People suffering from mental health problems are much more likely to have experienced traumatic stress during their lives. More than 40% of adults receiving psychiatric care have suffered from post-traumatic stress disorder (PTSD) compared to only 7% of the rest of the population. PTSD can increase the severity of severe mental illnesses such as schizophrenia and bipolar disorder and cause an increased likelihood of problems with agitation, impulse control, social isolation and substance misuse. A study of 35 women receiving community mental health services for severe and chronic mental illness in the U.S. found that 98% of them had suffered exposure to multiple traumatic stressors and more than half had suffered from PTSD at some point during their lives with 44% of the sample suffering from PTSD at the time of the study. Current PTSD prevalence was highest when traumatic loss, sexual abuse, physical abuse, traumatic assault or community violence were reported. A history of childhood sexual abuse, or PTSD, or both was associated with use of multiple substances and complex psychosocial problems.

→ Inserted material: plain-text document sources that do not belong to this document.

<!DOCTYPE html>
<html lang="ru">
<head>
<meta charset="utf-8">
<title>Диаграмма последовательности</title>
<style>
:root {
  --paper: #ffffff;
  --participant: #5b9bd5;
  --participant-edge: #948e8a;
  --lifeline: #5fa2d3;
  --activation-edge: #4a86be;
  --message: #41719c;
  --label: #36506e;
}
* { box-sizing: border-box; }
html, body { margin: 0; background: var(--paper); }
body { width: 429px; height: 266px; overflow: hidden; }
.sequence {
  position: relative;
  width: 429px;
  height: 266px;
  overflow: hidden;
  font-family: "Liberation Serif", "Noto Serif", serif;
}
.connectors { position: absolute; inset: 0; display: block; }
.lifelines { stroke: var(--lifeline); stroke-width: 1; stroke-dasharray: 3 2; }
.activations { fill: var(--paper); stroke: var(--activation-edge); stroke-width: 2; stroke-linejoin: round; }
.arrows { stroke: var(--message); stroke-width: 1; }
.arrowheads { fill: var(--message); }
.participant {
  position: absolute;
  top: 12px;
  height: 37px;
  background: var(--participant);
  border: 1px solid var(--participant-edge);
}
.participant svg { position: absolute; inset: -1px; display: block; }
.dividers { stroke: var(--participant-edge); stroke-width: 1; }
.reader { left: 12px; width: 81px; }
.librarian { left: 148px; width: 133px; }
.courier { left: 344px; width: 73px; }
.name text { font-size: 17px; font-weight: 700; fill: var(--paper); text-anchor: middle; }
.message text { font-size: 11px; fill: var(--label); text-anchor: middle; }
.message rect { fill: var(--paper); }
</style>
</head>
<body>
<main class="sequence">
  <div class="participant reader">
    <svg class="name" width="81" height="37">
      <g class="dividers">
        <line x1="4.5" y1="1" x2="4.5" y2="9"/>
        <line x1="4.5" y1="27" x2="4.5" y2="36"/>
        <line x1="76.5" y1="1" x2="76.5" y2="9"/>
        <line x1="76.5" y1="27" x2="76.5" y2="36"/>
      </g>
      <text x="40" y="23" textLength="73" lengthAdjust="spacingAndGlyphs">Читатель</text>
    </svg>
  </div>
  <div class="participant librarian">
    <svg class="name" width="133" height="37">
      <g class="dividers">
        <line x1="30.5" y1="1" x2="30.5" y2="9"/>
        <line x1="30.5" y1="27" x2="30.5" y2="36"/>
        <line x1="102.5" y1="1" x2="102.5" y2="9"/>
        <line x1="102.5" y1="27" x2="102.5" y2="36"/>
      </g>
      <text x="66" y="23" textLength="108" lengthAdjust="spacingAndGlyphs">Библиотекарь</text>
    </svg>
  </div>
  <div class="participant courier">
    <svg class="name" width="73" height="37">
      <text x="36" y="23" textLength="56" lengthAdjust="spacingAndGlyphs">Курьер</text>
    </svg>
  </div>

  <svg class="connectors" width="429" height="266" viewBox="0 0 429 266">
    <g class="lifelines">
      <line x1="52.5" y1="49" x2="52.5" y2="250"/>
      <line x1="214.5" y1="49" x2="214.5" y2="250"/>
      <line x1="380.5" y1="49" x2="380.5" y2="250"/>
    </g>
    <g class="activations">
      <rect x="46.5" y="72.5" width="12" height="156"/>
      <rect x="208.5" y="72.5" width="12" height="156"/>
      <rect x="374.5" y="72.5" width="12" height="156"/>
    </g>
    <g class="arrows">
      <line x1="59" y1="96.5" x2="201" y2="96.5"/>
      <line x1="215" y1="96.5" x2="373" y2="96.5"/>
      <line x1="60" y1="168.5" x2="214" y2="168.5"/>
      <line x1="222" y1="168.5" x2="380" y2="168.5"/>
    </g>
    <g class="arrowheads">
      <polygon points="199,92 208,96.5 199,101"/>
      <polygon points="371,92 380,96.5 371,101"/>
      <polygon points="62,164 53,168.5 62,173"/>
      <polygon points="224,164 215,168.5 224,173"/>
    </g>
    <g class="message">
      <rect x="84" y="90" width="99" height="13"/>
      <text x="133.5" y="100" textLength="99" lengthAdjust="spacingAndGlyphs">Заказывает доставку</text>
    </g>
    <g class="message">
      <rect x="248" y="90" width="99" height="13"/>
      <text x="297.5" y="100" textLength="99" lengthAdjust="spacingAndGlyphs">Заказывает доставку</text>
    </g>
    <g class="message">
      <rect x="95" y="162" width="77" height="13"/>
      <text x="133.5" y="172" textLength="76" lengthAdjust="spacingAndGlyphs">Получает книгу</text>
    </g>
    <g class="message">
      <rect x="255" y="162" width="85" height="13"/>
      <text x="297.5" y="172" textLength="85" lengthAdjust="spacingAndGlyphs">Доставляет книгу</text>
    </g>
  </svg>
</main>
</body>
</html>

Ford, Julian D. and Fournier, Debra - Psychological trauma and post-traumatic stress disorder among women in community mental health aftercare following psychiatric intensive care Journal of Psychiatric Intensive Care June 2007 3(1), 27-34